In Western cultures, you might go back and forth with someone when deciding who picks up the check at a restaurant, each party becoming increasingly flustered with the whole, “I’ve got this,” “No, no. I’ve got this!” song and dance until someone finally gives in. In Japan, this situation would be quickly and efficiently resolved with a good old-fashioned game of rock-paper-scissors.

Rock-paper-scissors, or “Jan-ken” in Japanese, is a cultural keystone in Japan, with all kinds of disputes, disagreements, and predicaments being resolved through the game’s simplistic mechanics.

Kids in Japan are taught about jan-ken at a young age, and it’s a quick and easy way for parents to let kids resolve common sibling altercations through the impartial hand of Lady Luck.

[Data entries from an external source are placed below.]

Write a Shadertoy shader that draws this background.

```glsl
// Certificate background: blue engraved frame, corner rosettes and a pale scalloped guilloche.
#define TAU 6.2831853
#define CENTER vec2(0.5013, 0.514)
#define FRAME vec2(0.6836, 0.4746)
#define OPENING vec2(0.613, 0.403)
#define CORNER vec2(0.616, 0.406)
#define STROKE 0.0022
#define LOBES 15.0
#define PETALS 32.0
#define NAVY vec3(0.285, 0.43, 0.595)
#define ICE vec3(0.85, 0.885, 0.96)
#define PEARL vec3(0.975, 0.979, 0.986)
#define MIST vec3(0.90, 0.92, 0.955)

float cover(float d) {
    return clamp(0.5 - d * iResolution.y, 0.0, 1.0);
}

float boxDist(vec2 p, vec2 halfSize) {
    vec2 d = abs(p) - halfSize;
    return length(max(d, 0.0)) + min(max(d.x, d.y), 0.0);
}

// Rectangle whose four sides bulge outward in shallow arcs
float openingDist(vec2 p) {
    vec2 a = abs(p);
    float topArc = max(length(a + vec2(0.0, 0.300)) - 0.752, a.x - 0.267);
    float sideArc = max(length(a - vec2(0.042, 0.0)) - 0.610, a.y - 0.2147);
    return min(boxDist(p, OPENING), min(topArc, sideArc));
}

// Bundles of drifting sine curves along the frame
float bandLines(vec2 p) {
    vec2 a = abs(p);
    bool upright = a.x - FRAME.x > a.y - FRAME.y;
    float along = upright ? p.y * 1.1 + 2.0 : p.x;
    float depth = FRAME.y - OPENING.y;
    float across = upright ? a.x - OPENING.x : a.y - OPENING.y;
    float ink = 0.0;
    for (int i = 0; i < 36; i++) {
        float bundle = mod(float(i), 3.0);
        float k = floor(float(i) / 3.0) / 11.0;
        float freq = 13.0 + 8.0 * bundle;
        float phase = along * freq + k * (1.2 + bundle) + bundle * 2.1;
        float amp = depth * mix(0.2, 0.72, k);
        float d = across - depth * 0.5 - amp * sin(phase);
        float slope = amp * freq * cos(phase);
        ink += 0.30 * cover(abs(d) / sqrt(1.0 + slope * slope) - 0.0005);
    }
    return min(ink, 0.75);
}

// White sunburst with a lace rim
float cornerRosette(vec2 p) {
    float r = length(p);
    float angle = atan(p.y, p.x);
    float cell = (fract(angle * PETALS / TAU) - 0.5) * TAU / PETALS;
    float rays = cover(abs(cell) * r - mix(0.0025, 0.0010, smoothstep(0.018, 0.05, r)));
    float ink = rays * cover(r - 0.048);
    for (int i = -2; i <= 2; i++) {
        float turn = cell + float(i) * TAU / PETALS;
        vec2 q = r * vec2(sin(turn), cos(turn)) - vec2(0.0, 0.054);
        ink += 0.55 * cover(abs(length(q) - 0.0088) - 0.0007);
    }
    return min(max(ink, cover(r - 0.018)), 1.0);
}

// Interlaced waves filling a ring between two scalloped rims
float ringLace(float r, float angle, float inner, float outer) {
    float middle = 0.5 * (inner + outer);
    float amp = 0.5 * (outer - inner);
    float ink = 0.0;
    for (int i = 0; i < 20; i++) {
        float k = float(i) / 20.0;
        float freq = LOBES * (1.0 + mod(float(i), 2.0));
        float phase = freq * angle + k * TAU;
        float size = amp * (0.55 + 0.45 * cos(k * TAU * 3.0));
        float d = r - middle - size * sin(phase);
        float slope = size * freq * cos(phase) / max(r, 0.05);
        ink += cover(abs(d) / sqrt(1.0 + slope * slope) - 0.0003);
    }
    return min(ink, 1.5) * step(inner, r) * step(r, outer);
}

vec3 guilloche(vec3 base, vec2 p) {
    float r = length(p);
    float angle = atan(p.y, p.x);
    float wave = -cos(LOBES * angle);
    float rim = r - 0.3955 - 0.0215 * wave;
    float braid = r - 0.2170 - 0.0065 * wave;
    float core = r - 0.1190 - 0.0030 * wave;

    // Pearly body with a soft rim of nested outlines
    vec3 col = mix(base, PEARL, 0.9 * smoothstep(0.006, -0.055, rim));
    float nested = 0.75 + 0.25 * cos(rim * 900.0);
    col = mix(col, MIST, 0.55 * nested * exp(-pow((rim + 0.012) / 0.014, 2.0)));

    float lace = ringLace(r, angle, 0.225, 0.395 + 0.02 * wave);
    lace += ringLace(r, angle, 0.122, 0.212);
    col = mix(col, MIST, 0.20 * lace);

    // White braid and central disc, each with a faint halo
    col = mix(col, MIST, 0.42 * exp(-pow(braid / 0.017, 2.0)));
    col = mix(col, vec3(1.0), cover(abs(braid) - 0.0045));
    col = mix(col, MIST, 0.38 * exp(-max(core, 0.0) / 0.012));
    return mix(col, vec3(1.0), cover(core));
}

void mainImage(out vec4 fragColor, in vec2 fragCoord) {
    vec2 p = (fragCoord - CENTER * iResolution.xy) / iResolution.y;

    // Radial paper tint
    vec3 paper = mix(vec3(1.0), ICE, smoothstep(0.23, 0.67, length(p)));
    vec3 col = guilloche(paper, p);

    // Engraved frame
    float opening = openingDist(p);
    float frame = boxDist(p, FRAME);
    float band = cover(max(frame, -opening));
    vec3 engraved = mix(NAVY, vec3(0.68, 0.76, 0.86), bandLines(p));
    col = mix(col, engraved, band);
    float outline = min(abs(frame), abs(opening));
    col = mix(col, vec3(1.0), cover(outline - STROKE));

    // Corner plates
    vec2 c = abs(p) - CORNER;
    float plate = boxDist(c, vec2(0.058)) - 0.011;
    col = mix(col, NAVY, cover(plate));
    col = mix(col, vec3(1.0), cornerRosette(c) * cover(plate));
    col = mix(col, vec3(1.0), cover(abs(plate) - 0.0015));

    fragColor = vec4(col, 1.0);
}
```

Sure, there are pro rock-paper-scissors leagues that meticulously calculate odds and discuss strategy, but for two adolescents in Japan, jan-ken is about the closest thing to a fair and largely luck-based resolution you’re liable to find. Kids learn that the result of a good jan-ken game is indisputable, so there are few complaints when a child loses that last piece of cake or whatnot to his younger sister.

▼ A Japanese YouTuber challenges a random store clerk to a game of jan-ken

The idea that jan-ken is a simple and fair solution for many of life’s social conundrums carries on into adulthood, where rock-paper-scissors matches are held to decide everything from who should pay the check at dinner, to who gets that shiny new PS4 at the office end-of-year party. In fact, it’s not unheard of for extremely costly transactions to be decided with rock paper scissors, such as this auction house that settled a tied bid by having the bidders engage in a game of jan-ken.

Rock-paper-scissors apparently originated in China (or, at least, that’s where the first historical mention of the game came from), and it’s used occasionally in western cultures to make mostly inconsequential decisions, but it’s arguably the Japanese that elevated jan-ken to an entrenched form of social interaction, starting with a variation called “Kitsune-ken” that used a similar rule set. The featured image depicts a trio of women playing the fox (“kitsune” in Japanese) version of the game.

▼ A diagram of how to play “Mushi-ken,” a precursor to Japan’s jan-ken


Jan-ken is so ingrained into Japanese culture that it pops up everywhere. Restaurants and bars will often hold promotions that challenge guests to play a match with waiters and waitresses for a free drink or a discount. It’s also a common drinking game among friends and it’s so ubiquitous that there are countless permutations in the rules for how to resolve a tie or win the game. At least one university has even sunk significant manpower and resources into creating a robotic arm that wins jan-ken games 100% of the time.

▼ Fortunately, they still don’t let it make any decisions.

While western cultures may decide things with a coin toss, don’t be surprised if you’re challenged to a game of jan-ken when visiting Japan – sometimes even when the stakes are fairly high. Just remember the phrase for initiating a game (“saisho wa gu, jan-ken-pon!“) and enjoy the simple beauty of knowing that, statistically, at least, you’ll win just as often as you lose.

Feature Image: Wikipedia/Victoria and Albert Museum
Insert Image: Wikipedia/Linhart, Sepp